A family’s plans to convert a former stable building into their “forever home” have been put on hold after councillors said that alterations would be required for them to be acceptable.

Tom Edwards had applied to Cornwall Council for permission to convert buildings at Wayside Farm, Higher Bosavern, St Just into a three-bedroom home, writes Richard Whitehouse, Local Democracy Reporter.

However planning officers had recommended that the plans should be refused saying that the conversion would create “a more visually incongruous feature in the open countryside”.

The plans had also been objected to by Area of Outstanding Natural Beauty (AONB) officers who said that the development would “fail to enhance the character and appearance of the countryside”.

Planning officers told a meeting of the west sub-area planning committee that the conversion would create a home which was “significantly larger” than the existing building.

They also said that the building itself was “not an historic building of any architectural merit that might make it worthy of retention”.

St Just Town Council had supported the application highlighting that it would be a family home for a family with connections to the town.

Mr Edwards told the committee that he agreed that the existing building was of no architectural merit but was also currently disused and redundant.

He said that he and his family had designed a “simple three bedroom bungalow with a garage”.

Mr Edwards said that he and his wife had lived in the area all their lives and said they were currently living in a two-bedroom house with their children which they had “outgrown”.

He explained that they already had a local couple lined up who were interested in buying their home and added: “They are in the same situation as ourselves, not able to qualify for affordable housing and not having enough money to buy on the open market.”

Mr Edwards told the committee that his family hoped that the conversion would be “our forever home”.

Cornwall councillor for St Just, Brain Clemens, said that he supported the application as he felt it was important to look not only at planning policy but also to help local people.

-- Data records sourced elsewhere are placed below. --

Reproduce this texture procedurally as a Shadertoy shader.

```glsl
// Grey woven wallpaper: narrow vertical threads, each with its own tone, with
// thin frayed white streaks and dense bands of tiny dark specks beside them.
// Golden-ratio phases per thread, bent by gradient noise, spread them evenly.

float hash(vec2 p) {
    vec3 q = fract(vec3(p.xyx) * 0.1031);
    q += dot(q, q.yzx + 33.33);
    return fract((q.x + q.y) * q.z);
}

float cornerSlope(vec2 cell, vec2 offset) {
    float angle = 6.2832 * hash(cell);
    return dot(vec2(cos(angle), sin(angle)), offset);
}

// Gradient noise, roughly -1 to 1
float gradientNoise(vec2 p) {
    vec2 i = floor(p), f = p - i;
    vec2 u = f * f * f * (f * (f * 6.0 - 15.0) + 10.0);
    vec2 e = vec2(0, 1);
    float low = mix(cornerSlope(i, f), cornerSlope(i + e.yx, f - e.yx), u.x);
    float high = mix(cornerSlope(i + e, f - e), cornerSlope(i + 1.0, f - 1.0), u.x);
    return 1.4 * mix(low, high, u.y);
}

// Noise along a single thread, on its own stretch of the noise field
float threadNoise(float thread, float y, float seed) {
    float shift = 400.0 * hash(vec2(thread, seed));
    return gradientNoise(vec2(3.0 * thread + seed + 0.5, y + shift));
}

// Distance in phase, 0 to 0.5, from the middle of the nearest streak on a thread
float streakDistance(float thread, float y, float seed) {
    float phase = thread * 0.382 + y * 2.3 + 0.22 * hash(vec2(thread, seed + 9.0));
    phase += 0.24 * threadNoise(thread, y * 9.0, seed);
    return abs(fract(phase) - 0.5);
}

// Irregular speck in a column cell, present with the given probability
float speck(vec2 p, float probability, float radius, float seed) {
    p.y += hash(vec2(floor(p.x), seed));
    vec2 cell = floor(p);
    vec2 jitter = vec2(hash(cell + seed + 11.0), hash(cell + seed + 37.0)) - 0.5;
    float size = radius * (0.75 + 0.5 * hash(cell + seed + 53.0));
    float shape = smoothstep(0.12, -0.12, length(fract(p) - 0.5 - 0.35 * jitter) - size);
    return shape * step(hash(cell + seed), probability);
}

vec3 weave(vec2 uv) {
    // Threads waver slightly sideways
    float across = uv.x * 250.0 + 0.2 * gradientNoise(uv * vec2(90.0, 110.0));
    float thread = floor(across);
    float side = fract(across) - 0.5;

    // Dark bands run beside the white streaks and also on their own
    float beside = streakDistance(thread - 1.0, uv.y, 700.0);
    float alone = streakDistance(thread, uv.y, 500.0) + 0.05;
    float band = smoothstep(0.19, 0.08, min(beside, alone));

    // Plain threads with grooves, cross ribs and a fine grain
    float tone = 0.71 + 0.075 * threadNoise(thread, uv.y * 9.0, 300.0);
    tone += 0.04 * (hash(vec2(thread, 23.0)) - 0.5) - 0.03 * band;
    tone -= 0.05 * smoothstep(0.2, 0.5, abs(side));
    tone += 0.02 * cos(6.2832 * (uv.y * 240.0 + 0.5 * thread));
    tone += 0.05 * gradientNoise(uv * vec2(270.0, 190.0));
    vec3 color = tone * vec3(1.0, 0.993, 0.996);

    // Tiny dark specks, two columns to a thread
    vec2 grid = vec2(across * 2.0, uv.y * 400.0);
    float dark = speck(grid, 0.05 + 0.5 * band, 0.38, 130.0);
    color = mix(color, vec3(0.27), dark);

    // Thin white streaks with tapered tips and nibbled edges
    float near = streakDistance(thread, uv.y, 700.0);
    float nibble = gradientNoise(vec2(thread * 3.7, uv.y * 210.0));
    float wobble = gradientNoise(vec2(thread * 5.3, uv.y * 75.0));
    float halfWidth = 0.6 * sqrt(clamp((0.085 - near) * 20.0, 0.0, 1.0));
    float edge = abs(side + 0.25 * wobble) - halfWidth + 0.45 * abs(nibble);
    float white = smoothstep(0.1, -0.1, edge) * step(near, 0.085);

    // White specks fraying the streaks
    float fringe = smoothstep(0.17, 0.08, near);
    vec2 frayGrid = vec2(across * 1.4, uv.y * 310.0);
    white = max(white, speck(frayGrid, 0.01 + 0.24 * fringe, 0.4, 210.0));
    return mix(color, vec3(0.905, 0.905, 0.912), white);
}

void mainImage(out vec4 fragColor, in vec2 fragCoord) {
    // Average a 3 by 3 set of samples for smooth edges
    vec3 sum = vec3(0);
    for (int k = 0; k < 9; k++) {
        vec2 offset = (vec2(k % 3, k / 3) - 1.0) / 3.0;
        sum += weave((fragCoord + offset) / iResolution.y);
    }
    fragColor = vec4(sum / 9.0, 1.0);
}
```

He said that the family were a part of the community and run businesses in the area. He added that one of their parents lived in the property next to the proposed conversion site and this would enable them to care for them.

Committee member Loveday Jenkin said that she felt that the site could be used for a home but did not consider the current plans were “the right scheme for the site”.

She said it would be better if it could be a “granite faced building that fits in with the landscape better, not something that looks like a large barn”.

Cllr Jenkin said that she thought that with some alterations then the plans might be more acceptable to both the AONB unit and for councillors.

Mike Thomas added: “I do support it in principle but I can’t accept that, there need to be some negotiations so that everyone is happy in terms of planning and policy.”

Councillors proposed that the application be deferred so that more work could be done on the plans, in particular the appearance of the building and changing plans for a garden which would encroach on open countryside. The committee voted unanimously to support deferral.